Egypt, the E.U., and China do not allow the importation of U.S.-origin poultry products, and highly regulate the importation of U.S.-origin beef products, due to the foodstuffs not meeting the higher national health standards held in those countries (the culprits being the presence of synthetic hormones, pathogen reduction treatments, and genetic modifications in U.S. food products.) The result of these sanctions still affects the shipping industry. In 2015, when laws were established banning poultry of U.S. origin, due to an outbreak of avian influenza, thousands of Reefer shipments of frozen poultry were forced to undergo costly change of destination procedures which would re-route the cargo to import countries where these sanctions were not put in place. Fortunately, the crisis has since been resolved, many countries have lifted bans against U.S. poultry exports, and the agricultural industry is recovering – which will in turn create a boom for U.S. reefer exports.
For sanctioned countries where imports and exports are still allowed, the shipments will be closely regulated by all parties involved.
Carriers will closely scrutinize the commodity, final receiver, and the specific reason for the importation or exportation of this cargo.
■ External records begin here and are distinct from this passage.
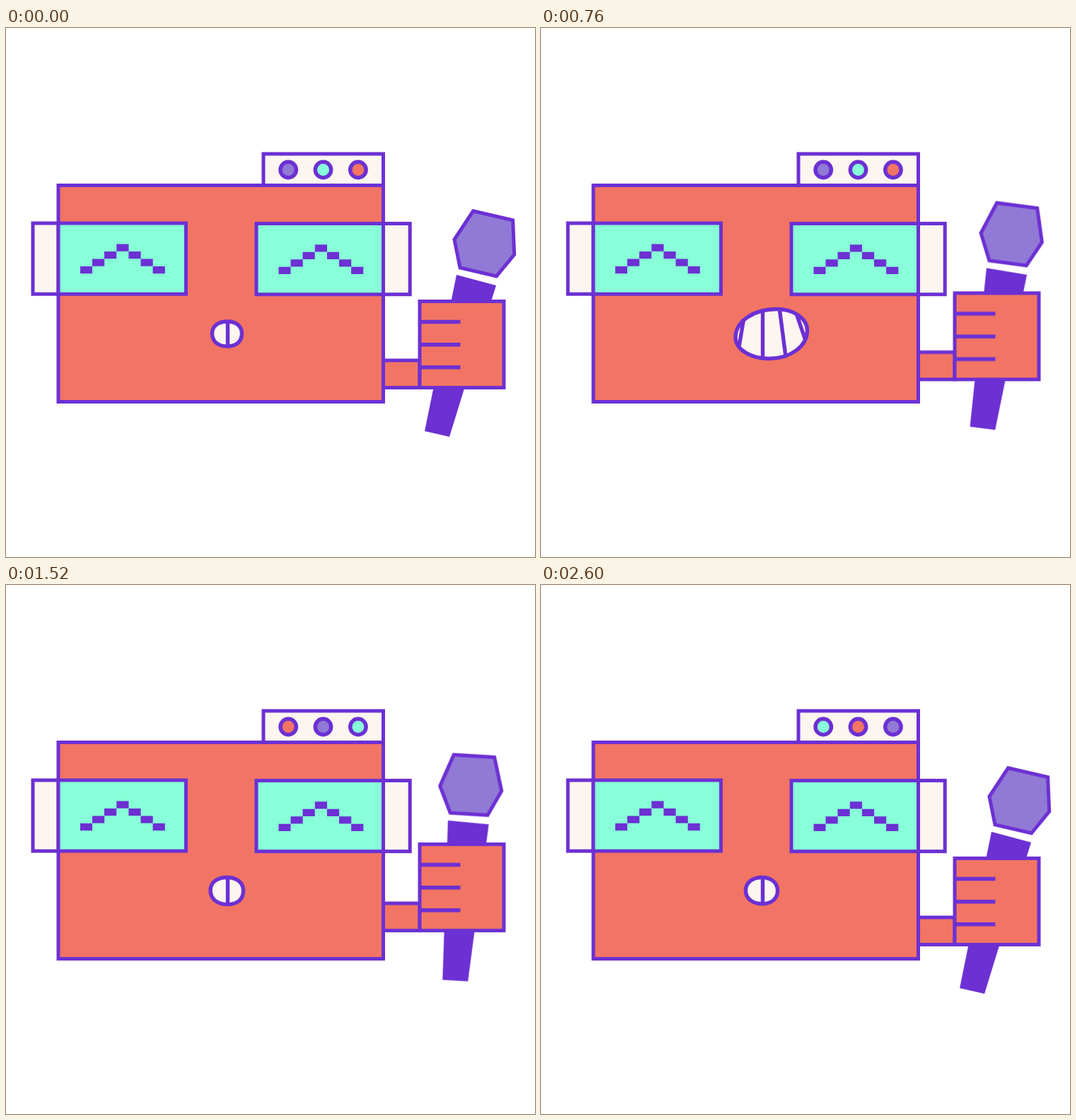
These frames come from a looping animation (748 px wide and 748 px high, 2640 ms). An HTML page:

```html
<!DOCTYPE html>
<html lang="en">
<head>
<meta charset="utf-8">
<title>Singing robot</title>
<style>
  :root {
    --line: #6c30d3;
    --coral: #f27464;
    --mint: #88ffd8;
    --lilac: #9179d6;
    --cream: #fcf5f0;
    --loop: 2640ms;
    --sine: cubic-bezier(.364, 0, .636, 1);
  }
  html, body { margin: 0; height: 100%; overflow: hidden; background: #fff; }
  svg { display: block; width: 100vw; height: 100vh; }

  .box { stroke: var(--line); stroke-width: 5; }
  .coral { fill: var(--coral); }
  .mint { fill: var(--mint); }
  .cream { fill: var(--cream); }
  .lilac { fill: var(--lilac); }
  .solid { fill: var(--line); }
  .rule { fill: none; stroke: var(--line); stroke-width: 5.4; }

  .arm { animation: lift var(--loop) var(--sine) infinite; }
  .mic { transform-origin: 654px 423px; animation: tilt var(--loop) var(--sine) infinite; }
  .lips { animation: sing var(--loop) var(--sine) infinite; }
  .lamp { stroke: var(--line); stroke-width: 5.5; animation: blink var(--loop) step-end infinite; }
  .lamp:nth-of-type(2) { animation-delay: -1760ms; }
  .lamp:nth-of-type(3) { animation-delay: -880ms; }

  @keyframes lift { 53% { transform: translateY(-20.4px); } }
  @keyframes tilt { 53% { transform: rotate(-9.8deg); } }
  @keyframes blink {
    0% { fill: var(--lilac); }
    33.333% { fill: var(--coral); }
    66.666%, 100% { fill: var(--mint); }
  }
  @keyframes sing {
    0%, 53% { d: path("M313 415C325.7 415 333.5 421.5 333.5 432C333.5 443.2 325.7 450 313 450C299.7 450 291.5 443.2 291.5 432C291.5 421.5 299.7 415 313 415Z"); }
    26.5% { d: path("M333.5 397.2C358 397.2 377.3 410.5 377.3 427.5C377.3 450.1 353.4 467.8 323 467.8C296 467.8 274.7 454.5 274.7 437.5C274.7 414.9 300.6 397.2 333.5 397.2Z"); }
    77.3% { d: path("M306.5 397C335.1 397 357.5 414.8 357.5 437.5C357.5 455.3 339.9 469.2 317.5 469.2C287.7 469.2 264.2 451.5 264.2 429C264.2 411.1 282.8 397 306.5 397Z"); }
    100% { d: path("M312.5 413.7C325.6 413.7 334.3 421.1 334.3 432.3C334.3 443.3 325.8 450.6 313 450.6C299 450.6 289.7 443.2 289.7 432C289.7 421 298.8 413.7 312.5 413.7Z"); }
  }
</style>
</head>
<body>
<svg viewBox="0 0 748 748">
  <defs>
    <clipPath id="mouth"><path class="lips"/></clipPath>
    <path id="smile" class="solid" d="M0 31.5h17v10.4H0zM17 21h17.2v10.4H17zM34 10.5h17.2v10.4H34zM51.3 0h17.2v10.4H51.3zM68.4 10.5h17.2v10.4H68.4zM85.5 21h17.2v10.4H85.5zM102.6 31.5h17.2v10.4H102.6z"/>
  </defs>

  <g class="arm">
    <rect class="box coral" x="533.5" y="470" width="51.5" height="38.5"/>
    <g class="mic">
      <path class="solid" d="M637 349L693 364L627 578L592 570Z"/>
      <path class="box lilac" d="M660.5 258.8L716.7 271.8L718.7 320.3L693.5 351L642 339L634 299Z"/>
    </g>
    <rect class="box coral" x="585" y="386.5" width="119" height="122"/>
    <path class="rule" d="M585 415.5h57.5M585 447.7h57.5M585 479.8h57.5"/>
  </g>

  <g>
    <rect class="box cream" x="364" y="178" width="169.5" height="44.5"/>
    <circle class="lamp" cx="399.2" cy="200.5" r="11.2"/>
    <circle class="lamp" cx="448.5" cy="200.5" r="11.2"/>
    <circle class="lamp" cx="497.9" cy="200.5" r="11.2"/>
  </g>

  <rect class="box coral" x="74" y="222.5" width="459.5" height="306"/>

  <rect class="box cream" x="38" y="276" width="36" height="100.2"/>
  <rect class="box mint" x="74" y="276" width="180.5" height="100.2"/>
  <use href="#smile" x="105" y="305.4"/>
  <rect class="box mint" x="354" y="276.5" width="179.5" height="100.2"/>
  <rect class="box cream" x="533.5" y="276.5" width="37.7" height="100.2"/>
  <use href="#smile" x="385.5" y="306.2"/>

  <g clip-path="url(#mouth)">
    <rect class="cream" x="250" y="380" width="140" height="100"/>
    <path class="rule" d="M313.5 380V480M335 380L348 480M292 380L275 480M353 380L387 480M274 380L240 480"/>
  </g>
  <path class="lips rule"/>
</svg>
</body>
</html>
```
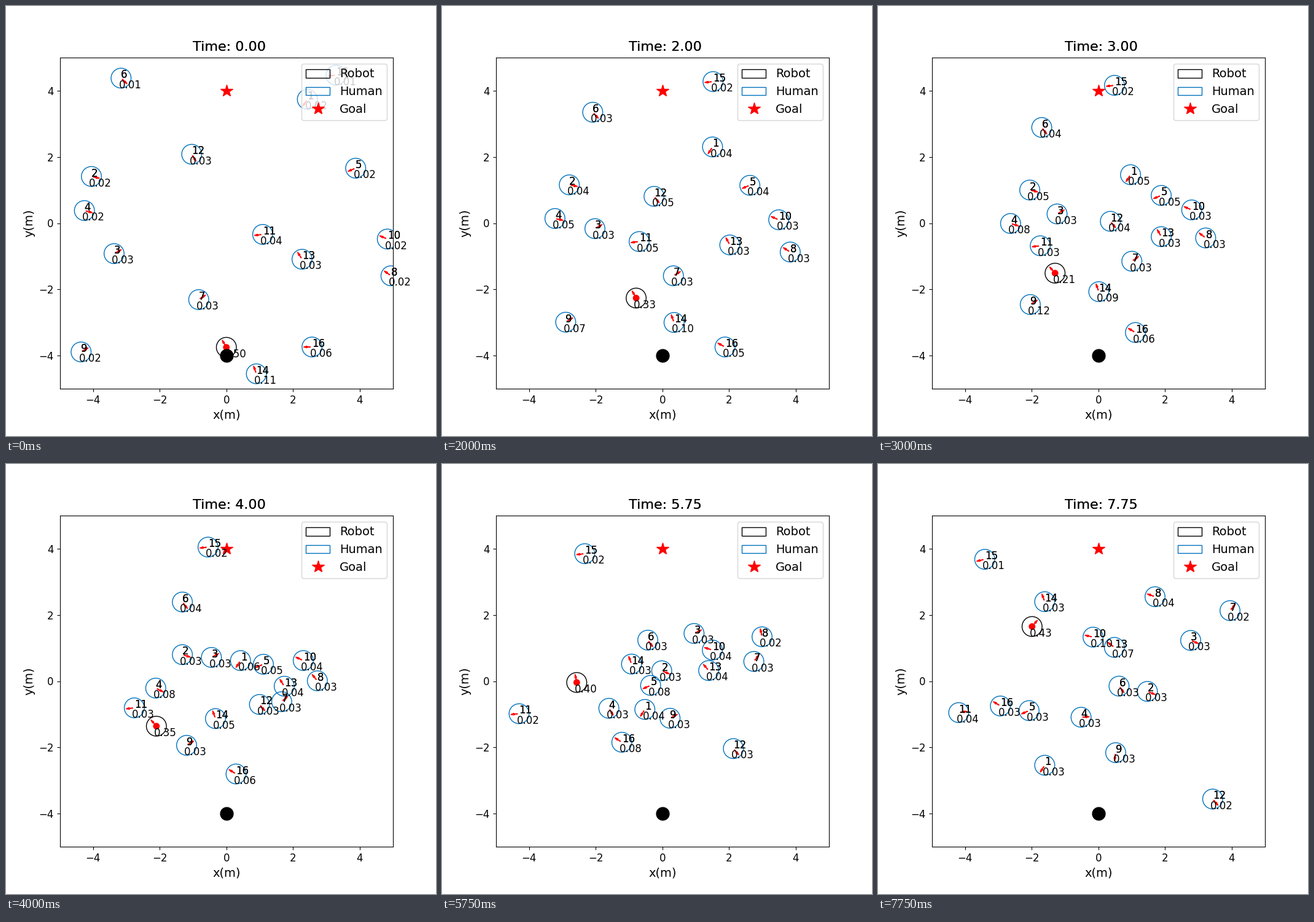
A matplotlib script for the animation above (8000 ms loop, 700 by 700 pixels).

```python
import numpy as np
import matplotlib.pyplot as plt
from matplotlib.animation import FuncAnimation
from matplotlib.lines import Line2D
from matplotlib.patches import ArrowStyle, Circle, FancyArrowPatch

STEP = 0.25
FRAMES = 32
END = (FRAMES - 1) * STEP
RADIUS = 0.3
BLUE = "#0072bd"
ARROW = ArrowStyle.Fancy(head_length=4, head_width=2, tail_width=0.6)

fig, ax = plt.subplots(figsize=(7, 7), dpi=100)
ax.tick_params(labelsize=12)
ax.set_xlim(-5, 5)
ax.set_ylim(-5, 5)
ax.set_xlabel("x(m)", fontsize=14)
ax.set_ylabel("y(m)", fontsize=14)


def ramp(t):
    """Time lost while speeding up from a slow start."""
    return t - 0.3 * (1 - np.exp(-2 * t))


def neighbour_span(a):
    """Difference between the next and the previous row, ends held."""
    padded = np.concatenate([a[:1], a, a[-1:]])
    return padded[2:] - padded[:-2]


def twin_text(x, y, label, **kw):
    """Two stacked copies, which gives the slightly heavier lettering."""
    return [ax.text(x, y, label, **kw) for _ in range(2)]


class Agent:
    """Follows a smooth curve through the (t, x, y) points where it turns."""

    def __init__(self, name, *turns):
        turns = np.array(turns, float)
        self.times = ramp(turns[:, 0])
        self.pts = turns[:, 1:]
        self.vel = neighbour_span(self.pts) / neighbour_span(self.times)[:, None]

        self.ring = Circle((0, 0), RADIUS, fill=False, color=BLUE if name else "black")
        self.arrow = FancyArrowPatch((0, 0), (RADIUS, 0), color="red", arrowstyle=ARROW)
        ax.add_artist(self.ring)
        ax.add_artist(self.arrow)
        self.names = twin_text(0, 0, name, fontsize=12)
        self.note = ax.text(0, 0, "", fontsize=12)

    def move(self, t):
        t = ramp(t)
        i = min(np.searchsorted(self.times, t, side="right"), len(self.times) - 1) - 1
        h = self.times[i + 1] - self.times[i]
        s = (t - self.times[i]) / h
        p, q = self.pts[i:i + 2]
        u, v = self.vel[i:i + 2] * h
        a, b = 2 * (p - q) + u + v, 3 * (q - p) - 2 * u - v
        self.pos = ((a * s + b) * s + u) * s + p
        slope = (3 * a * s + 2 * b) * s + u
        self.heading = slope / max(np.hypot(*slope), 1e-9)

    def draw(self, score):
        x, y = self.pos
        self.ring.center = self.pos
        self.arrow.set_positions(self.pos, self.pos + RADIUS * self.heading)
        for label in self.names:
            label.set_position(self.pos)
        self.note.set_position((x - 0.07, y - 0.3))
        self.note.set_text(f"{score:.2f}")


def attention(human):
    """Higher near the middle, and for people heading towards the robot."""
    base = 0.034 * np.exp(-np.sum(human.pos ** 2) / 30)
    gap = robot.pos - human.pos
    dist = np.hypot(*gap)
    closing = max(0, human.heading @ gap / dist)
    return base + 0.22 * closing * np.exp(-dist / 1.6)


robot = Agent("", (0, 0, -3.75), (3, -1.30, -1.51), (4, -2.10, -1.36),
              (5.75, -2.57, -0.04), (6.75, -2.57, 0.96), (END, -1.99, 1.65))
dot = Circle((0, 0), 0.1, facecolor="red", linewidth=0)
ax.add_artist(dot)

humans = [
    Agent("1", (0, 2.43, 3.74), (END, -1.61, -2.54)),
    Agent("2", (0, -4.05, 1.41), (4, -1.32, 0.80), (END, 1.47, -0.31)),
    Agent("3", (0, -3.37, -0.92), (5.75, 0.95, 1.44), (6.75, 1.84, 1.60), (END, 2.77, 1.23)),
    Agent("4", (0, -4.26, 0.38), (4, -2.12, -0.21), (6.75, -1.29, -1.14), (END, -0.52, -1.09)),
    Agent("5", (0, 3.88, 1.66), (4, 1.11, 0.51), (END, -2.08, -0.89)),
    Agent("6", (0, -3.16, 4.38), (2, -2.09, 3.35), (4, -1.32, 2.39), (END, 0.62, -0.15)),
    Agent("7", (0, -0.83, -2.31), (4, 1.66, -0.62), (END, 3.95, 2.13)),
    Agent("8", (0, 4.94, -1.59), (4, 2.73, 0.01), (5, 3.08, 0.66),
          (6.75, 2.64, 2.21), (END, 1.70, 2.55)),
    Agent("9", (0, -4.36, -3.89), (5.75, 0.23, -1.12), (6.75, 0.67, -1.18), (END, 0.52, -2.16)),
    Agent("10", (0, 4.83, -0.48), (3, 2.80, 0.40), (5.75, 1.50, 0.94), (END, -0.16, 1.33)),
    Agent("11", (0, 1.09, -0.34), (5, -3.72, -0.92), (6.5, -4.60, -1.01), (END, -4.19, -0.95)),
    Agent("12", (0, -1.04, 2.08), (2, -0.25, 0.81), (END, 3.43, -3.56)),
    Agent("13", (0, 2.27, -1.09), (5.75, 1.39, 0.32), (END, 0.48, 1.02)),
    Agent("14", (0, 0.90, -4.55), (2, 0.35, -3.00), (END, -1.61, 2.40)),
    Agent("15", (0, 3.29, 4.47), (5.75, -2.33, 3.85), (6.75, -3.16, 3.74), (END, -3.41, 3.68)),
    Agent("16", (0, 2.57, -3.74), (2, 1.88, -3.74), (END, -2.94, -0.75)),
]

ax.add_artist(Line2D([0], [-4], color="black", marker="o", linestyle="None", markersize=15))
goal = Line2D([0], [4], color="red", marker="*", linestyle="None", markersize=15)
ax.add_artist(goal)
ax.legend([robot.ring, humans[0].ring, goal], ["Robot", "Human", "Goal"],
          fontsize=14, loc="upper right")
clock = twin_text(0.4, 1.02, "", fontsize=16, transform=ax.transAxes)


def draw(frame):
    t = frame * STEP
    for agent in [robot, *humans]:
        agent.move(t)
    scores = [attention(human) for human in humans]
    for human, score in zip(humans, scores):
        human.draw(score)
    robot.draw(1 - sum(scores))
    dot.center = robot.pos
    for label in clock:
        label.set_text(f"Time: {t:.2f}")


anim = FuncAnimation(fig, draw, frames=FRAMES, interval=250, repeat=True, repeat_delay=0)
plt.show()
```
For example, if construction equipment is being exported to Ukraine, the carrier will ensure it is not being used for oil drilling. They can ask the shipper to confirm a liability statement, and reserve the right to deny this cargo a place on their vessels.
Certain HS codes for arms are immediately flagged in some carrier systems, and will automatically be denied shipment, if the commodity information comes to light after the container has in-gated, it will be inspected and the prohibited cargo removed.
It goes without saying that the global shipping industry is directly impacted by global affairs – where there is conflict, there will be sanctions and regulations for the cargo; where there is famine, you will find shipments of humanitarian and relief goods; Arabic countries do not allow any transactions that involve Israel, whereas Israeli ocean carrier ZIM does not call any ports in the Middle East. Plainly speaking, if you see it in the news, expect to see it during your shipping process.